As well as being good for our mental health, it seems that having plenty of friends can be good for the health of our gut, a new study says.

Scientists looked at a group of Rhesus Macaques living on Cayo Santiago, an island off the coast of Puerto Rico, and found that the more sociable primate had more beneficial bacteria and less harmful bacteria than less social monkeys.

To measure just how social the monkeys were, the researchers measured the time each monkey spent grooming or being groomed by others, as well as the number of grooming partners they had.

“Macaques are highly social animals and grooming is their main way of making and maintaining relationships, so grooming provides a good indicator of social interactions,” Dr Kali Watson, a cognitive scientist at the University of Colorado, said.

They also collected faecal samples from the monkeys and performed DNA sequencing to measure the composition and diversity of gut microbes that were present.

“Engagement in social interactions was positively related to the abundance of certain gut microbes with beneficial immunological functions, and negatively related to the abundance of potentially pathogenic members of the microbiota,” Dr Philip Burnet, who researches the influence of the gut microbiome on brain health at the University of Oxford, said.

They found that the most sociable monkeys had higher levels of protective bacteria, including Faecalibacterium, which has anti-inflammatory properties, and Prevotella, which has been associated with better immunity against pathogens and anti-inflammatory effects.

Meanwhile, bacteria such as Streptococcus, which cause diseases such as strep throat and pneumonia, were found in greater abundance in the less social monkeys.

Image: Frontiers Press

As for why this happens, the researchers proposed that it may be to do with the transmission of bacteria through physical contact, such as grooming.

“The relationship between social behaviour and microbial abundances may be the direct result of social transmission of microbes, for example through grooming,” Dr Katerina Johnson, a researcher at the University of Oxford, said.

“It could also be an indirect effect, as monkeys with fewer friends may be more stressed, which then affects the abundance of these microbes.

“As well as behaviour influencing the microbiome, we also know it is a reciprocal relationship, whereby the microbiome can in turn affect the brain and behaviour.”

The millions of bacteria, fungi and other microorganisms that live in our gut – and make up our gut microbiome – have become an area of interest for researchers, particularly when it comes to digestive health and the influence it has on our nervous system, in a relationship called the ‘gut-brain axis’.

Previous studies have shown that the levels of different species of these organisms in our guts have been linked to depression, schizophrenia and even autoimmune conditions such as Crohn’s disease and colitis.

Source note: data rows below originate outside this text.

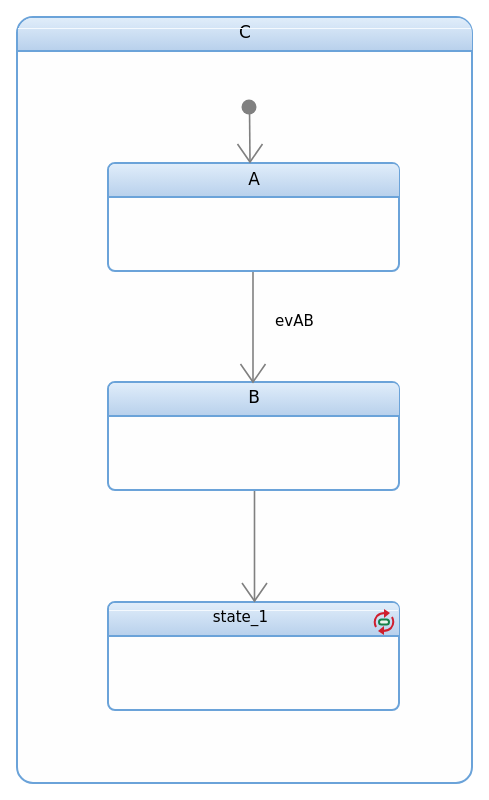
<!DOCTYPE html>
<html lang="en">
<head>
<meta charset="utf-8">
<title>State diagram C</title>
<style>
:root {
  --border: #6ba3d9;
  --header-top: #e0edfa;
  --header-bottom: #b9d1ec;
  --edge: #808080;
  --ink: #000;
  --paper: #fefefe;
  --loop-red: #cf1f2e;
  --loop-green: #16814a;
}
* { box-sizing: border-box; margin: 0; }
body { width: 489px; height: 800px; overflow: hidden; background: #fff; }
.diagram {
  position: relative;
  width: 489px;
  height: 800px;
  overflow: hidden;
  font: 17px/20px "DejaVu Sans", sans-serif;
  color: var(--ink);
}
.state {
  position: absolute;
  left: 107px;
  width: 293px;
  height: 110px;
  border: 2px solid var(--border);
  border-radius: 8px;
  background: var(--paper);
}
.state-header {
  position: relative;
  display: flex;
  justify-content: center;
  height: 34px;
  margin-right: -1px;
  padding-top: 5px;
  border-bottom: 2px solid var(--border);
  border-radius: 6px 6px 0 0;
  background: linear-gradient(var(--header-top), var(--header-bottom));
}
.state-name { font: inherit; }
.state-a { top: 162px; }
.state-b { top: 381px; }
.state-1 { top: 601px; }
.state-b .state-header { padding-top: 4px; }
.state-1 .state-header { padding-top: 4px; }
.state-1 .state-name { position: relative; left: -14px; }
.composite {
  left: 16px;
  top: 16px;
  width: 457px;
  height: 768px;
  border-radius: 17px;
}
.composite > .state-header { padding-top: 4px; border-radius: 15px 15px 0 0; }
.composite > .state-header, .state-1 .state-header { box-shadow: inset 0 7px 0 -6px #fff0; }
.shine::before {
  content: "";
  position: absolute;
  left: 0;
  right: 1px;
  top: 7px;
  height: 1px;
  background: #f4f9fe;
}
.composite > .shine::before { top: 10px; }
.condensed { font-size: 16px; transform: scaleX(.94); }
.event-label { position: absolute; left: 275px; top: 311px; transform-origin: left; }
.transitions { position: absolute; inset: 0; fill: none; stroke: var(--edge); stroke-width: 1.6; }
.initial { fill: var(--edge); stroke: none; }
.loop-icon { position: absolute; right: 4px; top: 6px; width: 22px; height: 26px; fill: none; }
.loop-arc { stroke: var(--loop-red); stroke-width: 2; }
.loop-head { fill: var(--loop-red); }
.loop-core { fill: #eaf5ee; stroke: var(--loop-green); stroke-width: 2; }
</style>
</head>
<body>
<main class="diagram">
  <section class="state composite">
    <header class="state-header shine"><h1 class="state-name">C</h1></header>
  </section>

  <section class="state state-a">
    <header class="state-header"><h2 class="state-name">A</h2></header>
  </section>

  <section class="state state-b">
    <header class="state-header"><h2 class="state-name">B</h2></header>
  </section>

  <section class="state state-1">
    <header class="state-header shine">
      <h2 class="state-name condensed">state_1</h2>
      <svg class="loop-icon" viewBox="0 0 22 26" role="img" aria-label="Loop">
        <defs>
          <g id="loop-half">
            <path class="loop-arc" d="M3 18Q0 12 4 7Q7 4 12 4"/>
            <polygon class="loop-head" points="11,0 17,4 11,9"/>
          </g>
        </defs>
        <use href="#loop-half"/>
        <use href="#loop-half" transform="rotate(180 11 13)"/>
        <rect class="loop-core" x="6" y="10.5" width="10" height="5" rx="2.5"/>
      </svg>
    </header>
  </section>

  <svg class="transitions" viewBox="0 0 489 800" aria-hidden="true">
    <defs><path id="arrowhead" d="M-12.5 -18L0 0L12.5 -18"/></defs>
    <circle class="initial" cx="249" cy="107" r="7.5"/>
    <path d="M249.5 107L250 162"/>
    <use href="#arrowhead" x="250" y="162"/>
    <path d="M253 272V382"/>
    <use href="#arrowhead" x="253" y="382"/>
    <path d="M254.5 491V601"/>
    <use href="#arrowhead" x="254.5" y="601"/>
  </svg>
  <p class="event-label condensed">evAB</p>
</main>
</body>
</html>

The gut even creates neurotransmitters, hormones and other molecules the brain needs.

With this study finding that being social can influence our gut, which in turn can influence our health more generally, it shows just how crucial social interactions are for our health.

Dr Robin Dunbar, a psychology professor at the University of Oxford, said: “As our society is increasingly substituting online interactions for real-life ones, these important research findings underline the fact that as primates, we evolved not only in a social world but a microbial one as well.”

The researchers published their findings in the journal Frontiers in Microbiology.

Image: Frontiers Press

This article first appeared on OverSixty.